For nine days from late May to early June 2017, Rohatyn Jewish Heritage commissioned the Centre of Archaeology to undertake a non-invasive professional survey at three WW2-era Jewish mass grave sites in Rohatyn. The 80-page final report written by our team is now accessible via Rohatyn Jewish Heritage’s website.
A summary of the results is also available, which includes not only the survey’s findings, but also descriptions of the methodology, issues encountered during the survey, the documented history of the execution sites (1942-43), and follow-up recommendations.
A Ukrainian translation of the full 80-page report is in process, and will be shared with the City of Rohatyn and posted online when available.
Within the surveyed areas, two mass grave boundaries were detected and defined (one at each location, north and south), and a third, possible grave was identified at the north site. An ongoing problem with criminal looting at the south mass grave site, and a mismatch between the current fenced perimeter of Rohatyn’s new Jewish cemetery and its pre-war boundaries as seen in the 1944 Luftwaffe aerial photo were also identified by the survey team.
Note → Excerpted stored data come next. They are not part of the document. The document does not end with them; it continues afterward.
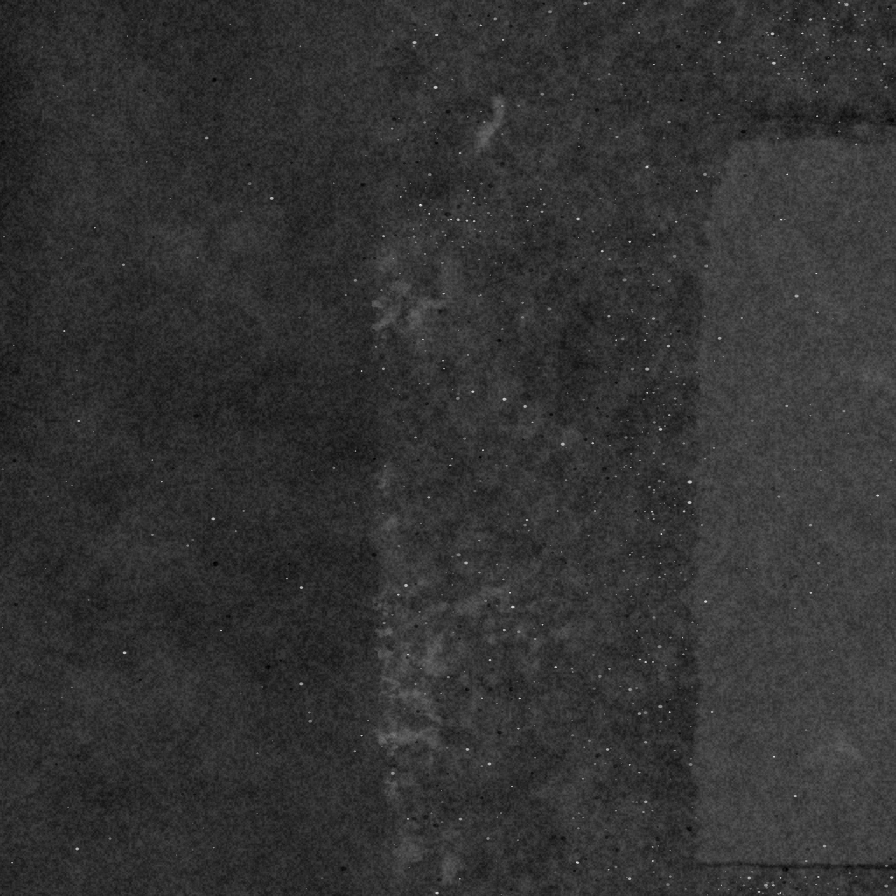
Write a WebGL 1 fragment shader that draws this texture.

```glsl
precision highp float;
// Weathered dark concrete: a smooth left wall, a crusty middle strip and a
// paler slab on the right. Soft masks set the layout; fractal noise adds
// stains, worn ridges and grain; jittered cells scatter chips and pits.

uniform vec2 u_resolution;

float hash(vec2 p) {
  vec3 q = fract(vec3(p.xyx) * 0.1031);
  q += dot(q, q.yzx + 33.33);
  return fract((q.x + q.y) * q.z);
}

float valueNoise(vec2 p) {
  vec2 cell = floor(p);
  vec2 f = fract(p);
  f = f * f * (3.0 - 2.0 * f);
  float low = mix(hash(cell), hash(cell + vec2(1.0, 0.0)), f.x);
  float high = mix(hash(cell + vec2(0.0, 1.0)), hash(cell + vec2(1.0)), f.x);
  return mix(low, high, f.y);
}

float fbm(vec2 p) {
  float sum = 0.0;
  float weight = 0.5;
  for (int i = 0; i < 5; i++) {
    sum += weight * valueNoise(p);
    p = mat2(1.6, 1.2, -1.2, 1.6) * p + 17.3;
    weight *= 0.5;
  }
  return sum;
}

// Soft elliptical blob: 1 at its centre, fading to 0.
float blob(vec2 p, vec2 centre, vec2 radius) {
  vec2 d = (p - centre) / radius;
  return exp(-dot(d, d));
}

// Soft interval: 1 between low and high.
float band(float x, float low, float high, float soft) {
  return smoothstep(low - soft, low + soft, x)
       * (1.0 - smoothstep(high - soft, high + soft, x));
}

float segment(vec2 p, vec2 a, vec2 b) {
  vec2 ab = b - a;
  return length(p - a - ab * clamp(dot(p - a, ab) / dot(ab, ab), 0.0, 1.0));
}

// One jittered dot per cell, kept with the given probability.
float specks(vec2 p, float cells, float chance, float seed) {
  vec2 cell = floor(p * cells);
  vec2 key = cell + seed;
  vec2 centre = 0.3 + 0.4 * vec2(hash(key + 11.0), hash(key + 47.0));
  float radius = mix(0.12, 0.27, pow(hash(key + 83.0), 2.0));
  float dist = length((fract(p * cells) - centre) * vec2(0.85, 1.1));
  float dotMask = 1.0 - smoothstep(radius * 0.45, radius * 1.25, dist);
  return dotMask * step(hash(key), chance) * mix(0.35, 1.0, hash(key + 29.0));
}

// Left boundary of the pale slab, leaning outward near its top.
float slabEdge(float y) {
  return 0.775 + 0.012 * smoothstep(0.5, 0.74, y)
       + 0.022 * smoothstep(0.74, 0.83, y)
       + 0.008 * (valueNoise(vec2(y * 55.0, 3.0)) - 0.5);
}

void main() {
  vec2 uv = gl_FragCoord.xy / u_resolution;
  float stain = fbm(uv * 9.0) - 0.48;
  float mottle = fbm(uv * 34.0 + 60.0) - 0.48;
  float pitting = fbm(uv * 115.0 + 5.0) - 0.48;
  float streak = fbm(uv * vec2(24.0, 130.0)) - 0.48;

  // Layout masks
  float seam = 0.418 + 0.018 * (fbm(vec2(uv.y * 40.0, 8.0)) - 0.5)
             + 0.012 * (1.0 - smoothstep(0.08, 0.4, uv.y)) + 0.03 * pitting;
  float middle = smoothstep(-0.008, 0.012, uv.x - seam);
  float slab = smoothstep(-0.004, 0.006, uv.x - slabEdge(uv.y) + 0.01 * pitting)
             * band(uv.y, 0.036, 0.842 + 0.012 * streak, 0.004);
  float strip = middle * (1.0 - slab);

  // Base tones and broad stains
  float tone = mix(0.169, 0.196, middle);
  tone -= 0.035 * (1.0 - smoothstep(0.0, 0.07, uv.x)) * smoothstep(0.3, 0.55, uv.y);
  tone += stain * mix(0.08, 0.06, middle) + mottle * mix(0.06, 0.11, middle);
  tone += pitting * mix(0.06, 0.12, middle);
  tone += 0.03 * blob(uv, vec2(0.23, 0.73), vec2(0.06, 0.04)) * (1.0 + 3.0 * mottle);
  tone += 0.025 * blob(uv, vec2(0.14, 0.38), vec2(0.05, 0.04)) * (1.0 + 3.0 * mottle);
  tone -= 0.018 * blob(uv, vec2(0.32, 0.35), vec2(0.09, 0.18));
  tone -= 0.025 * blob(uv, vec2(0.39, 0.49), vec2(0.04, 0.025));
  tone -= 0.025 * blob(uv, vec2(0.65, 0.62), vec2(0.06, 0.08));

  // Worn crust beside the seam
  float wear = blob(uv, vec2(0.455, 0.665), vec2(0.05, 0.055))
             + blob(uv, vec2(0.427, 0.435), vec2(0.02, 0.035))
             + blob(uv, vec2(0.46, 0.21), vec2(0.055, 0.13))
             + 0.7 * blob(uv, vec2(0.57, 0.32), vec2(0.08, 0.07))
             + 0.5 * blob(uv, vec2(0.62, 0.51), vec2(0.05, 0.025))
             + 0.9 * blob(uv, vec2(0.485, 0.02), vec2(0.03, 0.04));
  float flakes = smoothstep(0.42, 0.68, fbm(uv * 62.0 + 21.0));
  tone += strip * wear * (0.005 + 0.12 * flakes);
  float rimPlaces = band(uv.y, 0.61, 0.7, 0.02) + band(uv.y, 0.4, 0.47, 0.015)
                  + band(uv.y, 0.1, 0.35, 0.03);
  float rim = band(uv.x - seam, 0.0, 0.014, 0.004) * rimPlaces;
  tone += 0.13 * rim * smoothstep(0.42, 0.68, fbm(uv * vec2(50.0, 85.0)));
  tone -= 0.06 * blob(uv, vec2(0.49, 0.11), vec2(0.055, 0.022)) * (0.8 + 3.0 * mottle);
  tone -= 0.045 * blob(uv, vec2(0.475, 0.785), vec2(0.03, 0.04)) * (0.7 + 4.0 * pitting);
  vec2 bent = uv + 0.02 * vec2(mottle, pitting);
  float scrape = min(segment(bent, vec2(0.556, 0.885), vec2(0.554, 0.862)),
                     segment(bent, vec2(0.554, 0.862), vec2(0.538, 0.838)));
  tone += 0.13 * (1.0 - smoothstep(0.002, 0.011, scrape));

  // Pale slab with its dark upper smear and lower joint
  float slabTone = 0.25 + 0.035 * stain + 0.045 * mottle + 0.07 * pitting
                 + 0.06 * blob(uv, vec2(0.98, 0.58), vec2(0.035, 0.022)) * (0.3 + flakes)
                 + 0.05 * blob(uv, vec2(0.94, 0.17), vec2(0.04, 0.03)) * (0.3 + flakes);
  tone = mix(tone, slabTone, slab);
  float smear = band(uv.y, 0.85, 0.885, 0.014) * smoothstep(0.81, 0.86, uv.x);
  tone += smear * (0.2 * streak - 0.04);
  float jointY = 0.036 - 0.012 * (uv.x - 0.78) + 0.01 * streak;
  tone -= 0.09 * band(uv.y, jointY - 0.003, jointY + 0.002, 0.003) * smoothstep(0.77, 0.8, uv.x);

  // Fine grain, pits and bright chips
  tone += 0.075 * (valueNoise(uv * 330.0) - 0.5) + 0.06 * (hash(floor(uv * 512.0)) - 0.5);
  tone -= 0.12 * specks(uv, 85.0, 0.02 + 0.07 * strip, 131.0);
  float trail = blob(uv, vec2(0.725, 0.42), vec2(0.04, 0.25));
  float corner = smoothstep(0.82, 0.87, uv.x) * smoothstep(0.89, 0.93, uv.y);
  float footing = smoothstep(0.78, 0.82, uv.x) * (1.0 - smoothstep(0.02, 0.03, uv.y));
  float crumbs = blob(uv, vec2(0.5, 0.75), vec2(0.08, 0.04));
  float chance = 0.005 + 0.02 * strip + 0.13 * trail * strip
               + 0.14 * corner + 0.16 * footing + 0.12 * crumbs * strip;
  tone += 0.6 * specks(uv, 120.0, chance, 7.0);
  tone += 0.32 * specks(uv + 0.037, 165.0, chance, 211.0);

  gl_FragColor = vec4(vec3(clamp(tone, 0.0, 1.0)), 1.0);
}
```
The Centre of Archaeology will continue to collaborate with Rohatyn Jewish Heritage as new data is acquired, and Rohatyn Jewish Heritage will begin working with the City of Rohatyn in 2018 to explore options for better protecting these vulnerable sites from development and disturbance and for remembering Rohatyn’s Jewish victims.